Task instructions: Show all lines from the material that carry the word "arrow".

┌─ Supplied material

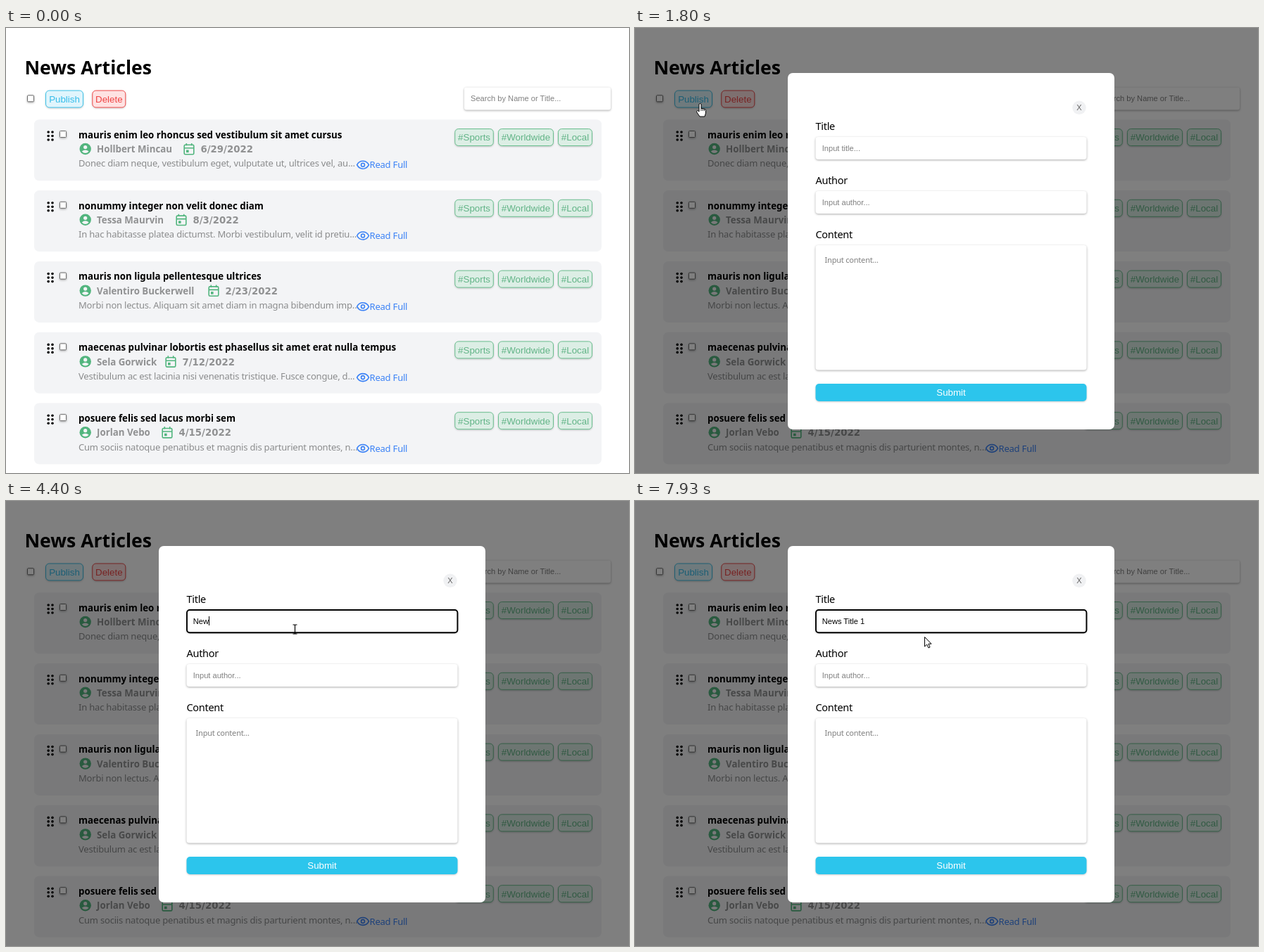
An HTML page that plays this animation: 885 by 633 pixels, repeating every 8 s.

```html
<!DOCTYPE html>
<html lang="en">
<head>
<meta charset="utf-8">
<title>News Articles</title>
<style>
  html, body { margin: 0; width: 100%; height: 100%; overflow: hidden; background: #fff; }
  svg { display: block; width: 885px; height: 633px; }
  text { white-space: pre; }
  .heading { font: bold 26.6px "Noto Sans", sans-serif; }
  .title, .name { font: bold 13.3px "Noto Sans", sans-serif; }
  .date { font: bold 13.3px "DejaVu Sans", sans-serif; }
  .name, .date { fill: #909192; }
  .body, .link { font: 13px "Noto Sans", sans-serif; letter-spacing: -.2px; fill: #8b8c8d; }
  .link { fill: #3b82f6; }
  .label { font: 14.5px "Noto Sans", sans-serif; letter-spacing: -.3px; }
  .button { font: 13.33px "Liberation Sans", Arial, sans-serif; }
  .input { font: 11.11px "Liberation Sans", Arial, sans-serif; }
  .area { font: 11px "Noto Sans", sans-serif; letter-spacing: -.2px; }
  .hint { fill: #808080; }
  .raised { filter: drop-shadow(0 1px 1.5px #0005); }
  .soft { filter: drop-shadow(0 1px 1px #0003); }
  .line { fill: none; stroke-width: 1.6; }
</style>
</head>
<body>
<svg id="stage" viewBox="0 0 885 633"></svg>
<script>
const LOOP = 8000, STEP = 1000 / 15, BLINK = 530;
const GREEN = '#52b57e';

const articles = [
  ['mauris enim leo rhoncus sed vestibulum sit amet cursus', 'Hollbert Mincau', '6/29/2022', 277,
    'Donec diam neque, vestibulum eget, vulputate ut, ultrices vel, au...'],
  ['nonummy integer non velit donec diam', 'Tessa Maurvin', '8/3/2022', 266,
    'In hac habitasse platea dictumst. Morbi vestibulum, velit id pretiu...'],
  ['mauris non ligula pellentesque ultrices', 'Valentiro Buckerwell', '2/23/2022', 312,
    'Morbi non lectus. Aliquam sit amet diam in magna bibendum imp...'],
  ['maecenas pulvinar lobortis est phasellus sit amet erat nulla tempus', 'Sela Gorwick', '7/12/2022', 251,
    'Vestibulum ac est lacinia nisi venenatis tristique. Fusce congue, d...'],
  ['posuere felis sed lacus morbi sem', 'Jorlan Vebo', '4/15/2022', 246,
    'Cum sociis natoque penatibus et magnis dis parturient montes, n...'],
];

const text = (x, y, cls, str, attrs = '') => `<text x="${x}" y="${y}" class="${cls}" ${attrs}>${str}</text>`;
const rect = (x, y, w, h, r, attrs) => `<rect x="${x}" y="${y}" width="${w}" height="${h}" rx="${r}" ${attrs}/>`;
const circle = (x, y, r, attrs = '') => `<circle cx="${x}" cy="${y}" r="${r}" ${attrs}/>`;
const group = (x, y, content, attrs = '') => `<g transform="translate(${x} ${y})" ${attrs}>${content}</g>`;

const checkbox = (x, y) => rect(x, y, 9, 9, 1, 'fill="#fff" stroke="#6b6b6b" class="raised"');
const button = (x, y, w, label, fill, stroke, color) =>
  rect(x, y, w, 24, 5, `fill="${fill}" stroke="${stroke}" class="soft"`) +
  text(x + w / 2, y + 16.8, 'button', label, `fill="${color}" text-anchor="middle"`);
const tag = (x, w, label) => button(x, 13.2, w, label, '#dceee5', '#6abf8f', '#62b487');
const field = (y, h) => rect(256.5, y, 385, h, 4, 'fill="#fff" class="raised"');

const userIcon = circle(0, 0, 8.2, `fill="${GREEN}"`) + circle(0, -2.5, 2.6, 'fill="#f3f4f6"') +
  '<path d="M-5 3.6Q0-.6 5 3.6Q0 8.6-5 3.6Z" fill="#f3f4f6"/>';
const calendarIcon = `<g class="line" stroke="${GREEN}">` + rect(-6.8, -6, 13.6, 13.4, 1.5, '') +
  `<path d="M-6.8-1.5H6.8M-3.7-8.4V-5M3.7-8.4V-5"/></g>` + rect(-4, 1.2, 3.6, 3.6, 0, `fill="${GREEN}"`);
const eyeIcon = '<g class="line" stroke="#3b82f6"><path d="M-8.4 0C-4.8-7.3 4.8-7.3 8.4 0C4.8 7.3-4.8 7.3-8.4 0Z"/>' +
  circle(0, 0, 2.5) + '</g>';

function card([title, name, date, dateX, body], i) {
  let dots = '';
  for (const x of [60.2, 66]) for (const y of [17.7, 23.2, 28.7]) dots += circle(x, y, 1.8);
  return group(0, 130.3 + 100.8 * i,
    rect(40, 0, 806, 87, 7, 'fill="#f3f4f6"') + dots + checkbox(76.5, 16.2) +
    text(103, 26.5, 'title', title) +
    group(112.7, 41.7, userIcon) + text(129, 46.9, 'name', name) +
    group(dateX - 17, 42, calendarIcon) + text(dateX - .5, 46.9, 'date', date) +
    text(103, 67.2, 'body', body) +
    group(507, 64.4, eyeIcon) + text(516.5, 69.2, 'link', 'Read Full') +
    tag(637.8, 54.5, '#Sports') + tag(699.5, 78, '#Worldwide') + tag(784.5, 48, '#Local'));
}

const page = text(26.5, 66, 'heading', 'News Articles') + checkbox(30.5, 95.8) +
  button(56.5, 89, 53, 'Publish', '#e0f5fc', '#3cc3ea', '#35bdea') +
  button(122.8, 89, 47, 'Delete', '#fee2e2', '#ef4a4a', '#ef4444') +
  rect(651, 84.5, 208, 32, 3, 'fill="#fff" class="raised"') +
  text(660, 104, 'input hint', 'Search by Name or Title...') +
  articles.map(card).join('');

const modal = rect(0, 0, 885, 633, 0, 'fill="#000" opacity=".5"') +
  rect(217, 64, 464, 507, 7, 'fill="#fff"') +
  circle(631, 113.3, 9.7, 'fill="#f0f1f3"') +
  text(631, 117.2, 'input', 'X', 'fill="#666" text-anchor="middle"') +
  text(256.5, 145, 'label', 'Title') + field(155, 32) +
  rect(257, 155, 384.4, 32.2, 4, 'id="focus" fill="none" stroke="#000" stroke-width="1.9"') +
  text(265.7, 174.5, 'input', '', 'id="value"') +
  rect(0, 164, 1, 13, 0, 'id="caret"') +
  text(256.5, 222, 'label', 'Author') + field(232, 32) + text(265.7, 251.7, 'input hint', 'Input author...') +
  text(256.5, 299, 'label', 'Content') + field(309, 177.5) + text(269.5, 334, 'area hint', 'Input content...') +
  rect(256.5, 506, 385, 25, 5, 'fill="#2cc5ec" class="soft"') +
  text(449, 523.2, 'button', 'Submit', 'fill="#fff" text-anchor="middle"');

const pointers = {
  arrow: '<path d="M.5.5V14L3.7 11 5.9 15.9 8 15 5.9 10.2H10Z" fill="#fff" stroke="#000"/>',
  beam: '<path d="M-3-6.5H-1Q0-6.5 0-5.5V5.5Q0 6.5-1 6.5H-3M3-6.5H1Q0-6.5 0-5.5M0 5.5Q0 6.5 1 6.5H3" fill="none" stroke="#000" stroke-width="1.2"/>',
  hand: '<path d="M-1 11V2A1.5 1.5 0 0 1 2 2V7L7 8Q8.5 8.4 8.5 10V14L7 19H0L-4.3 12.5Q-5-10.8-3.6 10.5T-1 12.5Z" fill="none"/>' +
    '<path d="M-1 12V2A1.5 1.5 0 0 1 2 2V7.2L7 8.3Q8.6 8.8 8.5 10.5V14L7 19H0L-4.2 12.8C-5 11.2-3.4 10.2-2.4 10.8Z" fill="#fff" stroke="#000"/>' +
    '<path d="M2 7V11M4.3 8V11M6.5 8.5V11" stroke="#000" stroke-width=".8"/>',
};

stage.innerHTML = page + `<g id="dialog">${modal}</g><g id="pointer"></g>`;
const [dialog, focusRing, valueText, caret, pointer] =
  ['dialog', 'focus', 'value', 'caret', 'pointer'].map(id => document.getElementById(id));

const path = [
  [470, 757, 579], [1270, 146, 147], [1530, 92, 107], [2060, 92, 107], [2670, 313, 178],
  [3070, 313, 178], [3330, 407, 187], [3470, 410.5, 182.5], [7740, 410.5, 182.5], [7930, 411, 193],
];
const shapes = [
  [470, 'arrow'], [1200, 'beam'], [1400, 'hand'], [2100, 'arrow'], [2600, 'beam'],
  [3300, 'arrow'], [3400, 'beam'], [7900, 'arrow'],
];
const typing = [
  [2930, ''], [4130, 'N'], [4200, 'Ne'], [4400, 'New'], [4870, 'Ne'], [5000, 'N'], [5270, 'Nw'], [5530, 'N'],
  [5670, 'Ne'], [5800, 'New'], [6070, 'News'], [6330, 'News '], [6530, 'News T'], [6670, 'News Ti'],
  [6870, 'News Tit'], [7000, 'News Titl'], [7130, 'News Title'], [7330, 'News Title '], [7400, 'News Title 1'],
];

const latest = (list, t) => list.findLast(entry => entry[0] <= t);
const show = (el, visible) => el.setAttribute('visibility', visible ? 'inherit' : 'hidden');

function position(t) {
  const from = latest(path, t), to = path[path.indexOf(from) + 1];
  if (!to) return from.slice(1);
  const u = (t - from[0]) / (to[0] - from[0]), e = u * u * (3 - 2 * u);
  return [1, 2].map(k => from[k] + (to[k] - from[k]) * e);
}

function draw(t) {
  show(dialog, t >= 1800);

  const key = latest(typing, t), value = key ? key[1] : '';
  valueText.textContent = value || 'Input title...';
  valueText.setAttribute('fill', value ? '#000' : '#808080');
  const width = value ? valueText.getComputedTextLength() : 0;
  caret.setAttribute('x', Math.round(265.7 + width));
  show(focusRing, key && t >= 1800);
  show(caret, key && Math.floor((t - key[0]) / BLINK) % 2 === 0);

  const shape = latest(shapes, t);
  pointer.innerHTML = shape ? group(...position(t), pointers[shape[1]]) : '';
}

function frame(now) {
  const step = Math.floor((now % LOOP) / STEP + .07);
  draw(Math.round(step * STEP / 10) * 10 % LOOP);
  requestAnimationFrame(frame);
}
requestAnimationFrame(frame);
</script>
</body>
</html>
```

└─

Answer section:
  arrow: '<path d="M.5.5V14L3.7 11 5.9 15.9 8 15 5.9 10.2H10Z" fill="#fff" stroke="#000"/>',
  [470, 'arrow'], [1200, 'beam'], [1400, 'hand'], [2100, 'arrow'], [2600, 'beam'],
  [3300, 'arrow'], [3400, 'beam'], [7900, 'arrow'],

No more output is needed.